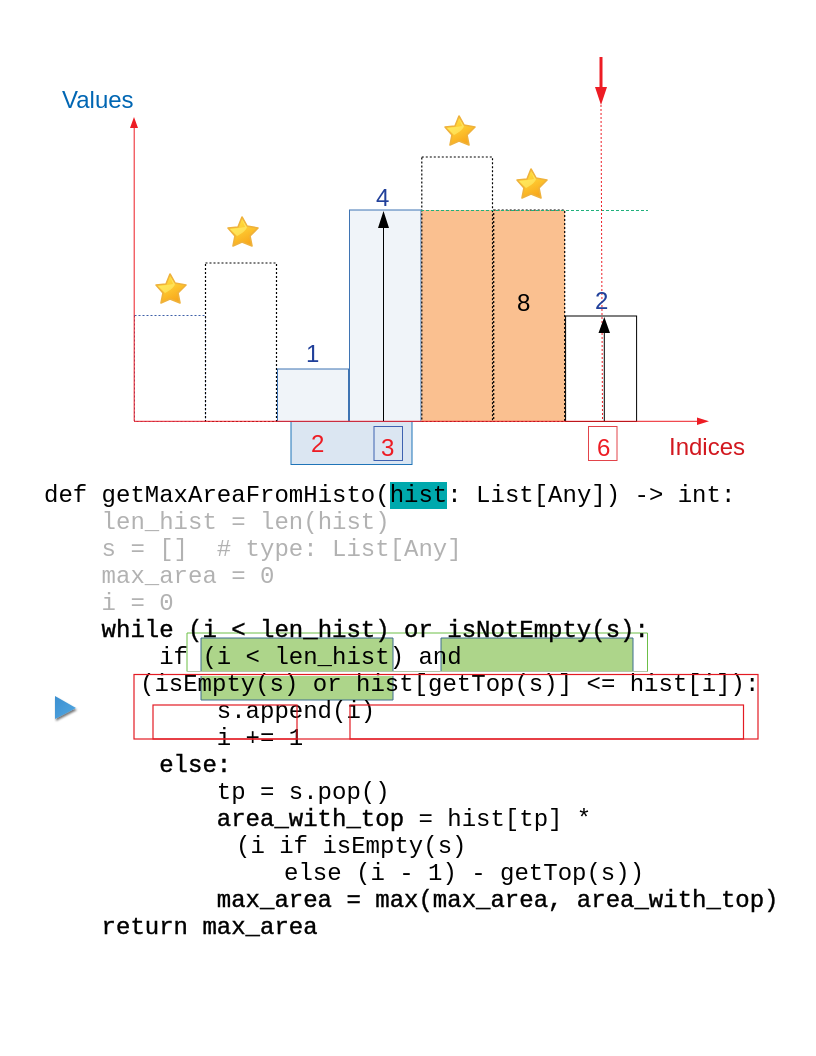
<!DOCTYPE html>
<html lang="en">
<head>
<meta charset="utf-8">
<title>Largest area in a histogram</title>
<style>
:root {
  --axis: #ed1c24;
  --index: #ed1c24;
  --value: #21409a;
  --values-title: #0066b3;
  --indices-title: #d2181f;
  --bar-fill: #f0f4f9;
  --bar-line: #3f74b3;
  --range-fill: #dbe6f2;
  --area: #fac090;
  --condition: #add58a;
  --condition-line: #6cbf47;
  --highlight: #00a9ad;
  --muted: #b2b2b2;
}
* { box-sizing: border-box; }
html, body { margin: 0; }
body { background: #fff; }
.slide {
  position: relative;
  width: 816px;
  height: 1056px;
  overflow: hidden;
  background: #fff;
  color: #000;
}
.layer { position: absolute; left: 0; top: 0; }
.label {
  position: absolute;
  font: 24px/27px "Liberation Sans", sans-serif;
  white-space: nowrap;
}
.value { color: var(--value); }
.index { color: var(--index); }
.code {
  position: absolute;
  left: 44px;
  top: 482px;
  display: flex;
  flex-direction: column;
  font: 24px/27px "Liberation Mono", monospace;
}
.code span { white-space: pre; }
.code .in-1 { padding-left: 57.6px; }
.code .in-2 { padding-left: 115.2px; }
.code .in-3 { padding-left: 172.8px; }
.code .wrap-if { padding-left: 96px; }
.code .wrap-i { padding-left: 192px; }
.code .wrap-else { padding-left: 240px; }
.code .muted { color: var(--muted); }
.code .strong { -webkit-text-stroke: 0.4px #000; }
.code mark { background: var(--highlight); color: #000; }
</style>
</head>
<body>
<main class="slide">
  <svg class="layer chart" width="816" height="1056" viewBox="0 0 816 1056" aria-label="Histogram with indices and values">
    <defs>
      <linearGradient id="gold" x1="0" y1="0" x2="0.5" y2="1">
        <stop offset="0" stop-color="#fff04a"/>
        <stop offset="0.45" stop-color="#ffd035"/>
        <stop offset="1" stop-color="#f8a81c"/>
      </linearGradient>
      <linearGradient id="pointer-blue" x1="0" y1="0" x2="1" y2="1">
        <stop offset="0" stop-color="#3c8fd0"/>
        <stop offset="1" stop-color="#52a8e2"/>
      </linearGradient>
      <filter id="soft-shadow" x="-30%" y="-30%" width="170%" height="170%">
        <feDropShadow dx="1" dy="2" stdDeviation="1.2" flood-color="#000" flood-opacity="0.55"/>
      </filter>
      <g id="star">
        <path d="M-1-15 4-6 15-4 7 4 9 14-1 10-10 14-8 4-15-4-5-5Z" fill="url(#gold)" stroke="#efb23c" stroke-width="1.6" stroke-linejoin="round"/>
        <path d="M-1-13 2-5-4-4-13-3-6 4C-2 2 3-1 4-5Z" fill="#fff576" opacity="0.55"/>
      </g>
    </defs>

    <g class="bars" fill="none" stroke-width="1">
      <rect x="134.5" y="315.5" width="71" height="106" stroke="#3f60a8" stroke-dasharray="2 2"/>
      <rect x="205.5" y="263" width="71" height="158.5" stroke="#000" stroke-width="1.2" stroke-dasharray="2 2"/>
      <rect x="291" y="421.5" width="121" height="43" fill="var(--range-fill)" stroke="#1f74b8"/>
      <rect x="277.5" y="369" width="71" height="52.5" fill="var(--bar-fill)" stroke="var(--bar-line)"/>
      <rect x="349.5" y="210" width="71.5" height="211.5" fill="var(--bar-fill)" stroke="var(--bar-line)"/>
      <rect x="421.5" y="210" width="143.5" height="211.5" fill="var(--area)"/>
      <rect x="421.8" y="157" width="70.7" height="264.5" stroke="#000" stroke-width="1.2" stroke-dasharray="2 2"/>
      <rect x="493.7" y="210" width="71" height="211.5" stroke="#000" stroke-width="1.2" stroke-dasharray="2 2"/>
      <rect x="565.6" y="316" width="71" height="105.5" stroke="#000"/>
      <path d="M421 210.5H648" stroke="#1fb07c" stroke-dasharray="3 2"/>
    </g>

    <g class="axes" stroke="var(--axis)" fill="var(--axis)">
      <path d="M134.2 421V127M134 421.3H699" fill="none"/>
      <path d="M134 117 138 128H130ZM709 421.3 697 425V417.500Z" stroke="none"/>
    </g>

    <g class="cursor">
      <path d="M601 57V90" stroke="var(--axis)" stroke-width="3"/>
      <path d="M595 87H607L601 105Z" fill="var(--axis)"/>
      <path d="M601 105 602.500 421" stroke="var(--axis)" stroke-dasharray="2 2"/>
    </g>

    <g class="heights">
      <path d="M383.500 421V225M604.300 421V330" stroke="#000"/>
      <path d="M383.500 211 389 228H378ZM604.300 317 610 333H598.500Z"/>
    </g>

    <g class="index-frames">
      <rect x="374" y="426.500" width="28.500" height="34" fill="none" stroke="#3f62b0"/>
      <rect x="588.500" y="426.500" width="28.500" height="34" fill="#fff" stroke="#e2444a"/>
    </g>

    <g class="stars">
      <use href="#star" x="171" y="289"/>
      <use href="#star" x="243" y="232"/>
      <use href="#star" x="460" y="131"/>
      <use href="#star" x="532" y="184"/>
    </g>

    <g class="condition-blocks" fill="var(--condition)">
      <path d="M201 638H393V671H201ZM441 638H633V671H441ZM201 676H393V700H201Z"/>
      <path d="M201 671V638H393V671M441 671V638H633V671M201 676V700H393V676" fill="none" stroke="#3f6f8f"/>
      <path d="M187 671.500V633H647.500V671.500Z" fill="none" stroke="var(--condition-line)"/>
      <path d="M187 671.500H647.500" stroke="#b4c4aa"/>
    </g>

    <path class="step-pointer" d="M55 696 76 708 55 719Z" fill="url(#pointer-blue)" filter="url(#soft-shadow)"/>
  </svg>

  <span class="label" style="left:62px;top:86px;color:var(--values-title)">Values</span>
  <span class="label" style="left:669px;top:433px;color:var(--indices-title)">Indices</span>
  <span class="label value" style="left:306px;top:340px">1</span>
  <span class="label value" style="left:376px;top:184px">4</span>
  <span class="label value" style="left:595px;top:287px">2</span>
  <span class="label" style="left:517px;top:289px">8</span>
  <span class="label index" style="left:311px;top:430px">2</span>
  <span class="label index" style="left:381px;top:434px">3</span>
  <span class="label index" style="left:597px;top:434px">6</span>

  <code class="code">
    <span>def getMaxAreaFromHisto(<mark>hist</mark>: List[Any]) -&gt; int:</span>
    <span class="in-1 muted">len_hist = len(hist)</span>
    <span class="in-1 muted">s = []  # type: List[Any]</span>
    <span class="in-1 muted">max_area = 0</span>
    <span class="in-1 muted">i = 0</span>
    <span class="in-1 strong">while (i &lt; len_hist) or isNotEmpty(s):</span>
    <span class="in-2">if (i &lt; len_hist) and</span>
    <span class="wrap-if">(isEmpty(s) or hist[getTop(s)] &lt;= hist[i]):</span>
    <span class="in-3">s.append(i)</span>
    <span class="in-3">i += 1</span>
    <span class="in-2 strong">else:</span>
    <span class="in-3">tp = s.pop()</span>
    <span class="in-3"><span class="strong">area_with_top</span> = hist[tp] *</span>
    <span class="wrap-i">(i if isEmpty(s)</span>
    <span class="wrap-else">else (i - 1) - getTop(s))</span>
    <span class="in-3 strong">max_area = max(max_area, area_with_top)</span>
    <span class="in-1 strong">return max_area</span>
  </code>

  <svg class="layer branch-frames" width="816" height="1056" viewBox="0 0 816 1056" aria-hidden="true">
    <g fill="none" stroke="#e31b23" stroke-width="1.2">
      <rect x="134" y="674.500" width="624" height="64.500"/>
      <rect x="153" y="705" width="144" height="34"/>
      <rect x="350" y="705" width="393.500" height="34"/>
    </g>
  </svg>
</main>
</body>
</html>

# Work to be completed:
Count every line of the listing holding the string "title". Reply with the total alone.

# Solution:
5